My thesis advisor in museum studies graduate school always teased me for choosing the broadest subjects possible. "You want to do a project on how we remember, Svea? How about choosing something more manageable, like North America." He was speaking in jest, but I got the point.  I still LOVED that concept, and found it crucial in the context of museums and their role in representational story-telling for a public audience. Incidentally, my thesis was "The Social Seen: Documentary Photography in US Art Museums," where I explored photography's role in story-telling, and more specifically, its power to address and change social concerns. Broader outreach and accessibility to these collections in museums was a foreground issue. I'm using a similar tack as I research art + the environment, taking a special interest in artwork that has succeeded in making a positive impact for change. Who are these artists, and how and why does their art have major impact?

One angle is the curator. When looking at presentations of this work in museums and galleries, conferences and publications, the role of the curator means at least four things, according to Hans Ulrich Obrist (named by ArtReview as the most powerful figure in the field): “It means to preserve, in the sense of safeguarding the heritage of art. It means to be the selector of new work. It means to connect to art history. And it means displaying or arranging the work.” He also said: “I’ve realised that the curator’s role is more that of enabler,” he said. “I’ve never thought of the curator as a creative rival to the artist. When I became a curator, I wanted to be helpful to artists. I think of my work as that of a catalyst—and sparring partner.” Jamillah James, recently appointed curator at the Institute of Contemporary Art Los Angeles, describes her role: “My commitment is still very much to giving voice to artists of color, women and queer-identified artists within institutions, and foregrounding their contributions in art historical discourse.” She adds “Using a curatorial platform for advocacy and activism is a responsibility and an honor I don’t take lightly."

Each curator comes with a unique and individual experience, no matter how mindful he or she is of broader contexts. I am the curator for this art + environment project, for example, and I will "edit" as I go based on my subjective perspective (cis white female American mother). I very much wish to use this project as a "voice" for the artists cultivating awareness and change through their work. I came across the term "relational art." coined by the Parisian curator Nicolas Bourriaud in the 1990s to describe work whose content cannot be separated from its communal reception. Works that fall into this category foster interactivity without leaving people isolated. In the world of environmental issues, it's very easy to feel helpless, futile, impotent. This project is honing in on more "relational" projects that engage, inspire, and educate audiences on real-life issues that affect us all, and actually will have a disproportionately negative affect on poorer communities (lower-land inhabitants) more.

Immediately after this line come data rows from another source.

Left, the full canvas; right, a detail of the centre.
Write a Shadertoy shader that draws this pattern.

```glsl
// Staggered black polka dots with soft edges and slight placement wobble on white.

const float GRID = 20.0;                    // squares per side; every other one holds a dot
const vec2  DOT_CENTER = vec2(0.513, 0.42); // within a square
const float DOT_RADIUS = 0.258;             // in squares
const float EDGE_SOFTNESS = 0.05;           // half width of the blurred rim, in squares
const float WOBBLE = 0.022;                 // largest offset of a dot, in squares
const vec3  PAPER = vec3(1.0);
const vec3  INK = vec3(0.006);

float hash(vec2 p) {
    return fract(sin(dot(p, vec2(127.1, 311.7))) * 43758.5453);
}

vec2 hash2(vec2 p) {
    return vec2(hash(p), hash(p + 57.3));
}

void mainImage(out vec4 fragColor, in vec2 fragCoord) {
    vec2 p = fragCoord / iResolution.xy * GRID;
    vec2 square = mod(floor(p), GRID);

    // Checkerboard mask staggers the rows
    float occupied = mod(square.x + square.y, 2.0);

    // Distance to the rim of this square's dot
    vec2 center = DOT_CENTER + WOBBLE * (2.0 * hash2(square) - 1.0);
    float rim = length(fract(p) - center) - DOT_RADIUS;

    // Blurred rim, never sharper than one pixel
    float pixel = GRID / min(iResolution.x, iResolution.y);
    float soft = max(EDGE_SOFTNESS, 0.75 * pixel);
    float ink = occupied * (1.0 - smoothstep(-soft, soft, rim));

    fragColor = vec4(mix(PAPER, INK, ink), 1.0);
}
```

Image: I visited the Gordon Parks exhibition at the Berkeley Art Museum, which examined a series of photographs Parks took of gang wars plaguing postwar Harlem in the 1940s. The exhibit traces the editorial process of publishing these photographs in Life magazine, and the larger discussion about "photography as a narrative device."


Internet rabbit holes (thanks, Artsy) have led me to basically start a "lit review" to see what's already out there in the field related to art and the environment. I discovered an annual conference at the Nevada Museum of Art called Art + Environment Conference 2017. The amazing roster included Trevor Paglen, Jonathon Keats, Minerva Cuevas, Lauren Bon, and Nicholas Galanin, among others (definitely more on them later). I also became of member of the Long Now Foundation, a SF organization dedicated to fostering long-term thinking about the world. I registered for this upcoming seminar with Elena Bennet, who looks at how humans can interact with their environment in a more sustainable manner through purposeful action guided by research and education.